Stay with us for more on that. In the meantime, "Black Panther" shattering expectations and records, raking in nearly $202 million at theaters this weekend. That's the fifth biggest opening of all time in Marvel's first ever film with an African-American director, expected to bring in an even bigger haul over the four-day Presidents weekend.

CNN Money reporter Frank Pallotta joins me now.

Frank, this is supposed to be a very good movie, it turns out.

FRANK PALLOTTA, CNN MONEY CORRESPONDENT: It's -- it got a 97 percent score on Rotten Tomatoes. That is one of the best scores for a superhero film ever. But where this is really raking in is in terms of money. We're seeing unlimited amount of money being come in from this movie. You said it's the fifth biggest movie of all time. It's the second biggest movie for Marvel which has made more than $13 billion in its run.

BERMAN: "Avengers" first?

PALLOTTA: "Avengers" is number one, which says a lot about this movie.

BERMAN: Right.
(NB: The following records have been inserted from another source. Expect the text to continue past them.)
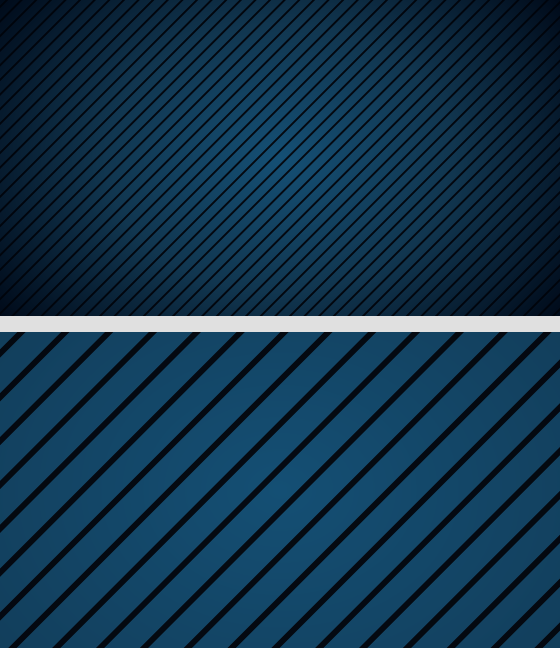
Top, the full canvas; bottom, a detail of the centre.
A WebGL 2 fragment shader for this pattern:

```glsl
#version 300 es
precision highp float;

uniform vec2 u_resolution;
out vec4 fragColor;

// Lengths are in canvas heights
const float STRIPE_PERIOD = 0.0327;   // measured across the stripes
const float LINE_WIDTH = 0.0062;
const float LINE_PHASE = 0.5;         // in periods, from the canvas centre
const vec2 STRIPE_NORMAL = vec2(0.70711, -0.70711);

const vec2 GLOW_SCALE = vec2(1.0, 1.3);
const float GLOW_MID = 0.55;
const float GLOW_END = 1.10;

const vec3 CENTRE_BLUE = vec3(0.080, 0.310, 0.455);
const vec3 MID_BLUE = vec3(0.066, 0.212, 0.312);
const vec3 CORNER_NAVY = vec3(0.000, 0.040, 0.100);
const vec3 LINE_CENTRE = vec3(0.020, 0.040, 0.070);
const vec3 LINE_CORNER = vec3(0.000, 0.015, 0.045);

// Background glow: bright centre falling to dark corners
vec3 glowColor(float radius) {
    vec3 inner = mix(CENTRE_BLUE, MID_BLUE, clamp(radius / GLOW_MID, 0.0, 1.0));
    float outer = clamp((radius - GLOW_MID) / (GLOW_END - GLOW_MID), 0.0, 1.0);
    return mix(inner, CORNER_NAVY, outer);
}

// Coverage of the repeating diagonal line, smoothed over one pixel
float lineMask(vec2 p, float pixel) {
    float cell = fract(dot(p, STRIPE_NORMAL) / STRIPE_PERIOD - LINE_PHASE + 0.5) - 0.5;
    float edge = abs(cell) * STRIPE_PERIOD - 0.5 * LINE_WIDTH;
    return 1.0 - smoothstep(-0.6 * pixel, 0.6 * pixel, edge);
}

void main() {
    vec2 p = (gl_FragCoord.xy - 0.5 * u_resolution) / u_resolution.y;
    float pixel = 1.0 / u_resolution.y;
    float radius = length(p * GLOW_SCALE);

    vec3 lineColor = mix(LINE_CENTRE, LINE_CORNER, clamp(radius / GLOW_END, 0.0, 1.0));
    vec3 color = mix(glowColor(radius), lineColor, lineMask(p, pixel));
    fragColor = vec4(color, 1.0);
}
```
PALLOTTA: It has every single Marvel superhero you can think of. "Black Panther" is the story about Black Panther, which is a very kind of, at a point, a B list hero from much of its run compared to, say, Captain America, Iron Man. But what this is really big is it's the biggest -- it's the biggest opening for an African-American director by nearly $104 million. That's how big of a movie this is.

BERMAN: Phenomenal cast.

PALLOTTA: Phenomenal. You have Chadwick Bozeman, you have Michael B. Jordan who a lot of people are saying is one of the best Marvel villains they've ever had or one of the best villains in film in a very long time. It's just bringing in all of these types of just different types of feeling and emotions for this movie.

[10:55:07] BERMAN: Is this something that Marvel will try to use an example going forward?

PALLOTTA: I think it won't just be Marvel. I think this will be Hollywood going forward. The myth that predominantly black casts and an African-American director cannot bring in money, that myth has been shattered and it's gone now forever.

BERMAN: Shattered big time. Going this afternoon. Cannot wait.

PALLOTTA: You're going to love it. It's a really good time.

BERMAN: Frank Pallotta, thanks so much for being with us. Appreciate it.

President Trump taking on the FBI, his National Security adviser, Democrats, and now even Oprah. We're following all of this. Stay with us.